■ Goal of the exercise
Which of the lines below contain the string "function"? Copy each one.

Stored entries:
^^^^^^^^^^^^^^^^

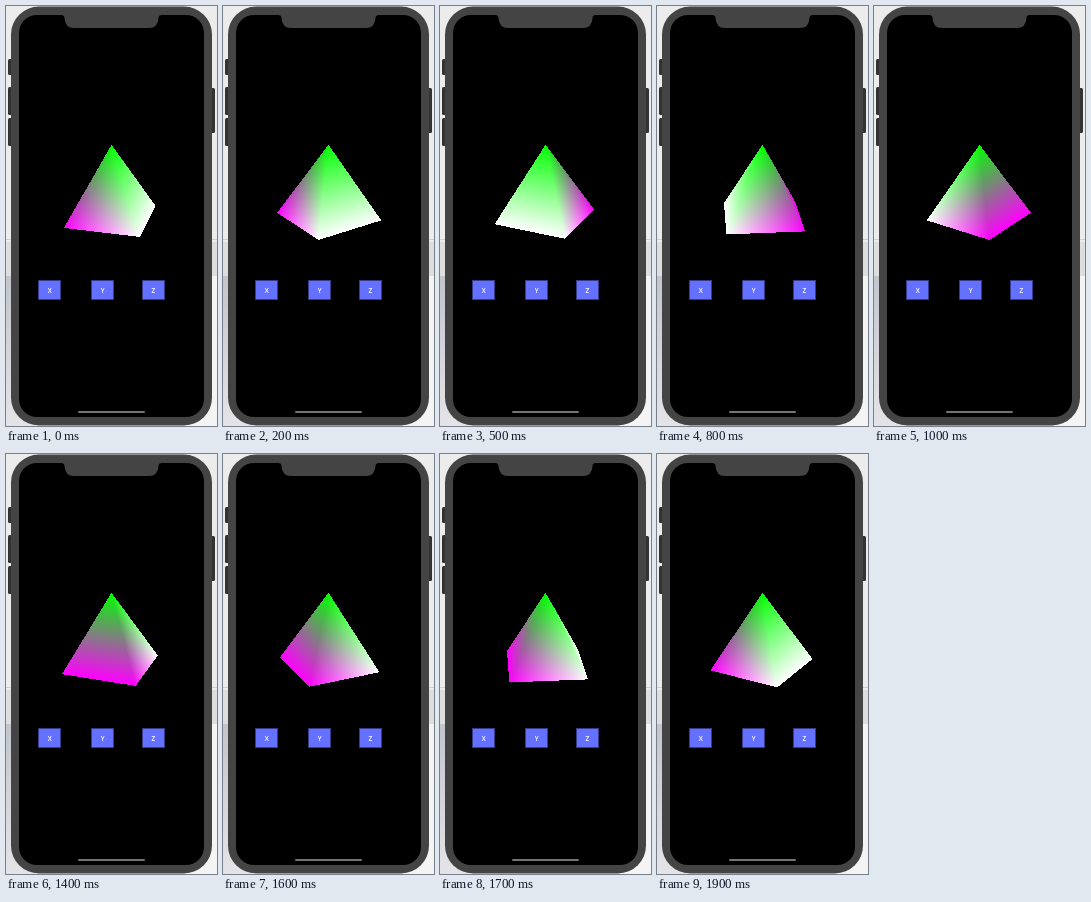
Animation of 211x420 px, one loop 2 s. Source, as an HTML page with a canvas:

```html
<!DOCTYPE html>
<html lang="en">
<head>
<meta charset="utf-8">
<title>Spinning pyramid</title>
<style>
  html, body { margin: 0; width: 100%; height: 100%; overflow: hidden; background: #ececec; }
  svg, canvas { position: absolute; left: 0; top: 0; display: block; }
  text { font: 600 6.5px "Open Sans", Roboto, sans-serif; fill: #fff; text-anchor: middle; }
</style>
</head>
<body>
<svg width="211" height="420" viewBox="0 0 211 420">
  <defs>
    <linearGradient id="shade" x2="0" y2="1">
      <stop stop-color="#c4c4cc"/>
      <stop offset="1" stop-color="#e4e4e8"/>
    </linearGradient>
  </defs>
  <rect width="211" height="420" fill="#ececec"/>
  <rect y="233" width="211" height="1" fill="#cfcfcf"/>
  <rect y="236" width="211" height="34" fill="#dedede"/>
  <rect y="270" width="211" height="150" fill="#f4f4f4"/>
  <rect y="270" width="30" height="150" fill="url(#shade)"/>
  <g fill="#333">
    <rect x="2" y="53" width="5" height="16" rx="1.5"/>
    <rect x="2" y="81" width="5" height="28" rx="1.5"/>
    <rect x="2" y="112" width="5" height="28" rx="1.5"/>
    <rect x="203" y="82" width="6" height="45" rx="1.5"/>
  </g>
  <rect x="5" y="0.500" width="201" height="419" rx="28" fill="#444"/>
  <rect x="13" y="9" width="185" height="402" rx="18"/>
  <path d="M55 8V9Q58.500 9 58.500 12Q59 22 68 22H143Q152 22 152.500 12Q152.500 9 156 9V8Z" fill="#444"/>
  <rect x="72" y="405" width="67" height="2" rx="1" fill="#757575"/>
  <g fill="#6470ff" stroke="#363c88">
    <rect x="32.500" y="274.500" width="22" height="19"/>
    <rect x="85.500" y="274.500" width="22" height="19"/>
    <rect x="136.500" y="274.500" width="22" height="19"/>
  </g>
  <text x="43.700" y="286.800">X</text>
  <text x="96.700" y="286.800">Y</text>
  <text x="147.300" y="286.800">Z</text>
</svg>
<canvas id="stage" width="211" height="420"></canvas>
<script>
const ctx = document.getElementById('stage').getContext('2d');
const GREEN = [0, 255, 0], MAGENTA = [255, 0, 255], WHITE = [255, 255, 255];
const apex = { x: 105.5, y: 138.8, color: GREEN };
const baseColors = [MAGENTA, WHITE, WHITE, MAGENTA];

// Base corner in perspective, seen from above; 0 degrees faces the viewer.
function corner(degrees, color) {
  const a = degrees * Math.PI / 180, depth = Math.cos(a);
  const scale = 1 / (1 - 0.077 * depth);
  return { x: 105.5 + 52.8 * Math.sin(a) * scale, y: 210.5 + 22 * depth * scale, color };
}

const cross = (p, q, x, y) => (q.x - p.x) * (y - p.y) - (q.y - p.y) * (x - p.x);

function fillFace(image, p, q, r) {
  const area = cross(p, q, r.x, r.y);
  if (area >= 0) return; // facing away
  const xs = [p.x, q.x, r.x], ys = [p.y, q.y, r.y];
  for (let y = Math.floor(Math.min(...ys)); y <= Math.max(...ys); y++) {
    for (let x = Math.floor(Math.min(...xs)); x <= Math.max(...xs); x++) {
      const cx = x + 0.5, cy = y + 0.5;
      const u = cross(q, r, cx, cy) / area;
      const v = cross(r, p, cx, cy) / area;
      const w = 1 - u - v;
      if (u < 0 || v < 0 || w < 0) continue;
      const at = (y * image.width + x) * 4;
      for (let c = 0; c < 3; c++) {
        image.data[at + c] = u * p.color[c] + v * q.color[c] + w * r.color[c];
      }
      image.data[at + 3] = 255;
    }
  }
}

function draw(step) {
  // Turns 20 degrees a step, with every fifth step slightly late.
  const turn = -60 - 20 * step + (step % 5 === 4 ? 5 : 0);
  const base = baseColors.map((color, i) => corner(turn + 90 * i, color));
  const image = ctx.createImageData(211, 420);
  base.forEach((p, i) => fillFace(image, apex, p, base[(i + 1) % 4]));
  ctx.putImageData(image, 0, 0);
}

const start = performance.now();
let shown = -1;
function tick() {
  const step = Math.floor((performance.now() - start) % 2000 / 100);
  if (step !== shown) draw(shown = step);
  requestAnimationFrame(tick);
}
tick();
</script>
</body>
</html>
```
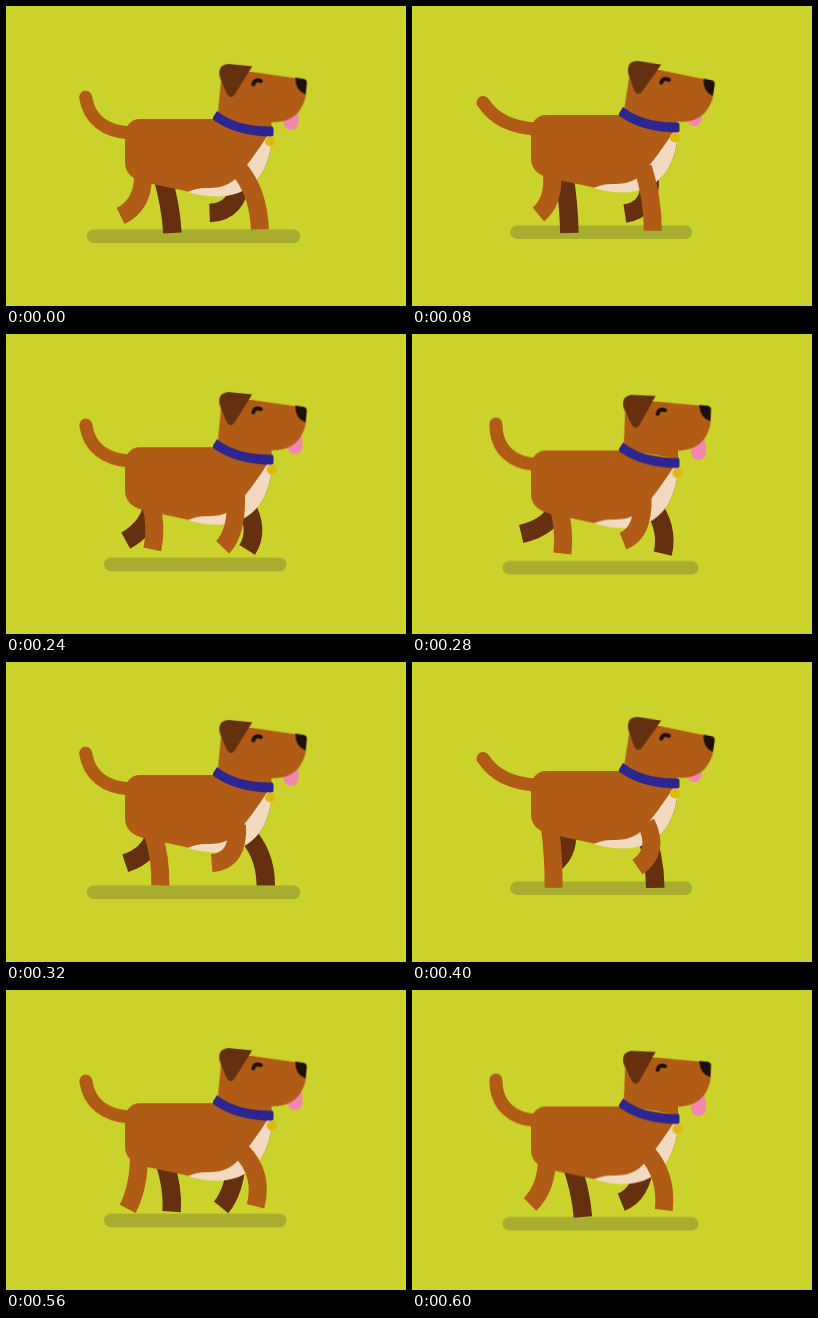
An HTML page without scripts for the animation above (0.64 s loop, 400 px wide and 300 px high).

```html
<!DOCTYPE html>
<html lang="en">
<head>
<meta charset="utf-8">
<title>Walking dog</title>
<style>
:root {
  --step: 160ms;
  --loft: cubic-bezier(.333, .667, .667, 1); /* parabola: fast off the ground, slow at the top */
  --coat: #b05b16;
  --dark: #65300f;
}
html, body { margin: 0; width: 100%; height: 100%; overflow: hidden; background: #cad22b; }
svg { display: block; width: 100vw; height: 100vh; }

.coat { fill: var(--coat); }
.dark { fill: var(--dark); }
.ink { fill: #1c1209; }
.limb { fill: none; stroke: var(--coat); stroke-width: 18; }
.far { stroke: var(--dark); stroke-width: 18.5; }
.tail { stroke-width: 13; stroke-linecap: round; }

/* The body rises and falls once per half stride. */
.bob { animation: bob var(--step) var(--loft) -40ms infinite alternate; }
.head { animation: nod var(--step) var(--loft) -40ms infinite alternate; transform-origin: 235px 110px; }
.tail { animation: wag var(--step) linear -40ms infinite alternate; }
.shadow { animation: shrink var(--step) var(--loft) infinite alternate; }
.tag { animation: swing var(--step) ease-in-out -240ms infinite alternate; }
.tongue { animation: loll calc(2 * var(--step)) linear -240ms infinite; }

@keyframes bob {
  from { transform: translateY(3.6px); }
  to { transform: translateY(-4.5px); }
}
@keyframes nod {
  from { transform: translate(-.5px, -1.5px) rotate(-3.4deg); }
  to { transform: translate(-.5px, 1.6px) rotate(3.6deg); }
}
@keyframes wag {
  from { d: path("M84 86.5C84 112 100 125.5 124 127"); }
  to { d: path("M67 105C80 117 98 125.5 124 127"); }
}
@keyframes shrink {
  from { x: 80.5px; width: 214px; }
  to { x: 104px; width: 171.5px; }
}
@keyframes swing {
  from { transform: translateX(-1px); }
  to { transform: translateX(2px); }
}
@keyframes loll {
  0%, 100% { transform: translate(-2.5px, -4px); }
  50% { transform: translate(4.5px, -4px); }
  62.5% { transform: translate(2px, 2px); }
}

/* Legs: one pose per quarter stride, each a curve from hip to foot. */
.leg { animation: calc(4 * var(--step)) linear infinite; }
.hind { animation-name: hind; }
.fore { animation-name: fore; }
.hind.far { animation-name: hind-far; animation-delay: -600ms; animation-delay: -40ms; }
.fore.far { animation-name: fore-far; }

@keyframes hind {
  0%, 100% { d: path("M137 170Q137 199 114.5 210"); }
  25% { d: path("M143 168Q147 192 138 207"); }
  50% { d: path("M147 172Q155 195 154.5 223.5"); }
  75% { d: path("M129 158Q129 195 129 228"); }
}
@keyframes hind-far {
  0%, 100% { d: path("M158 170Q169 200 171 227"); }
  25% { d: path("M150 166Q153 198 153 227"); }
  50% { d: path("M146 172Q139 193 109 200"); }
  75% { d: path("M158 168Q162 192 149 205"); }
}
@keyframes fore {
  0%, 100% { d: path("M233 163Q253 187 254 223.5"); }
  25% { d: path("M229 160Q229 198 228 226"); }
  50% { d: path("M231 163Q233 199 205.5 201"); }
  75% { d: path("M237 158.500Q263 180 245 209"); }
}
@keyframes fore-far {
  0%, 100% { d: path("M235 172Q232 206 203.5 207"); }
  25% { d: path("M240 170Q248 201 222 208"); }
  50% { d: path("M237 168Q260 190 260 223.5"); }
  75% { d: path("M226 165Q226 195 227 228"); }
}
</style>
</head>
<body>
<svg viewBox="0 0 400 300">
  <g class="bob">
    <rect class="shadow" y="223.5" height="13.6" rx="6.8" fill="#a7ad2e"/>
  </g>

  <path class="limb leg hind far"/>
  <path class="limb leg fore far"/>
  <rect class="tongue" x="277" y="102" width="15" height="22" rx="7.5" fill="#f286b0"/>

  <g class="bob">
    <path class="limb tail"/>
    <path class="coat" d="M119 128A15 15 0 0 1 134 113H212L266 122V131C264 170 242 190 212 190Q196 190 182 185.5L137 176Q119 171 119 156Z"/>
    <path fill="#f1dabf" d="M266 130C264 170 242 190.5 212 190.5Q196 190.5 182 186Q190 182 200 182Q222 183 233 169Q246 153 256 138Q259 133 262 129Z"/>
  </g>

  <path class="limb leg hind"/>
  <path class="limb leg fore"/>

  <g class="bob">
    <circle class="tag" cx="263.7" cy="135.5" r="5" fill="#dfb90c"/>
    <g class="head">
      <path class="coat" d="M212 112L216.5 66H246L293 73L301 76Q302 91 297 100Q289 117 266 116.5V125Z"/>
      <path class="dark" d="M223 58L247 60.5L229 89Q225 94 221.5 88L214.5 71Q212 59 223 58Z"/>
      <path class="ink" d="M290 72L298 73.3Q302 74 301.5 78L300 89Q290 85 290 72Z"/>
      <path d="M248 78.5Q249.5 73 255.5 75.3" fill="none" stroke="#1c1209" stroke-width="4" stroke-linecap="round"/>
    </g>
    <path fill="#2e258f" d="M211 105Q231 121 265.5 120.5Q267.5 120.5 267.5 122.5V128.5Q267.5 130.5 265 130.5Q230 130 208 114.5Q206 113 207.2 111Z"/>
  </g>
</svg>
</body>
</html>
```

^^^^^^^^^^^^^^^^

■ Answer section
function corner(degrees, color) {
function fillFace(image, p, q, r) {
function draw(step) {
function tick() {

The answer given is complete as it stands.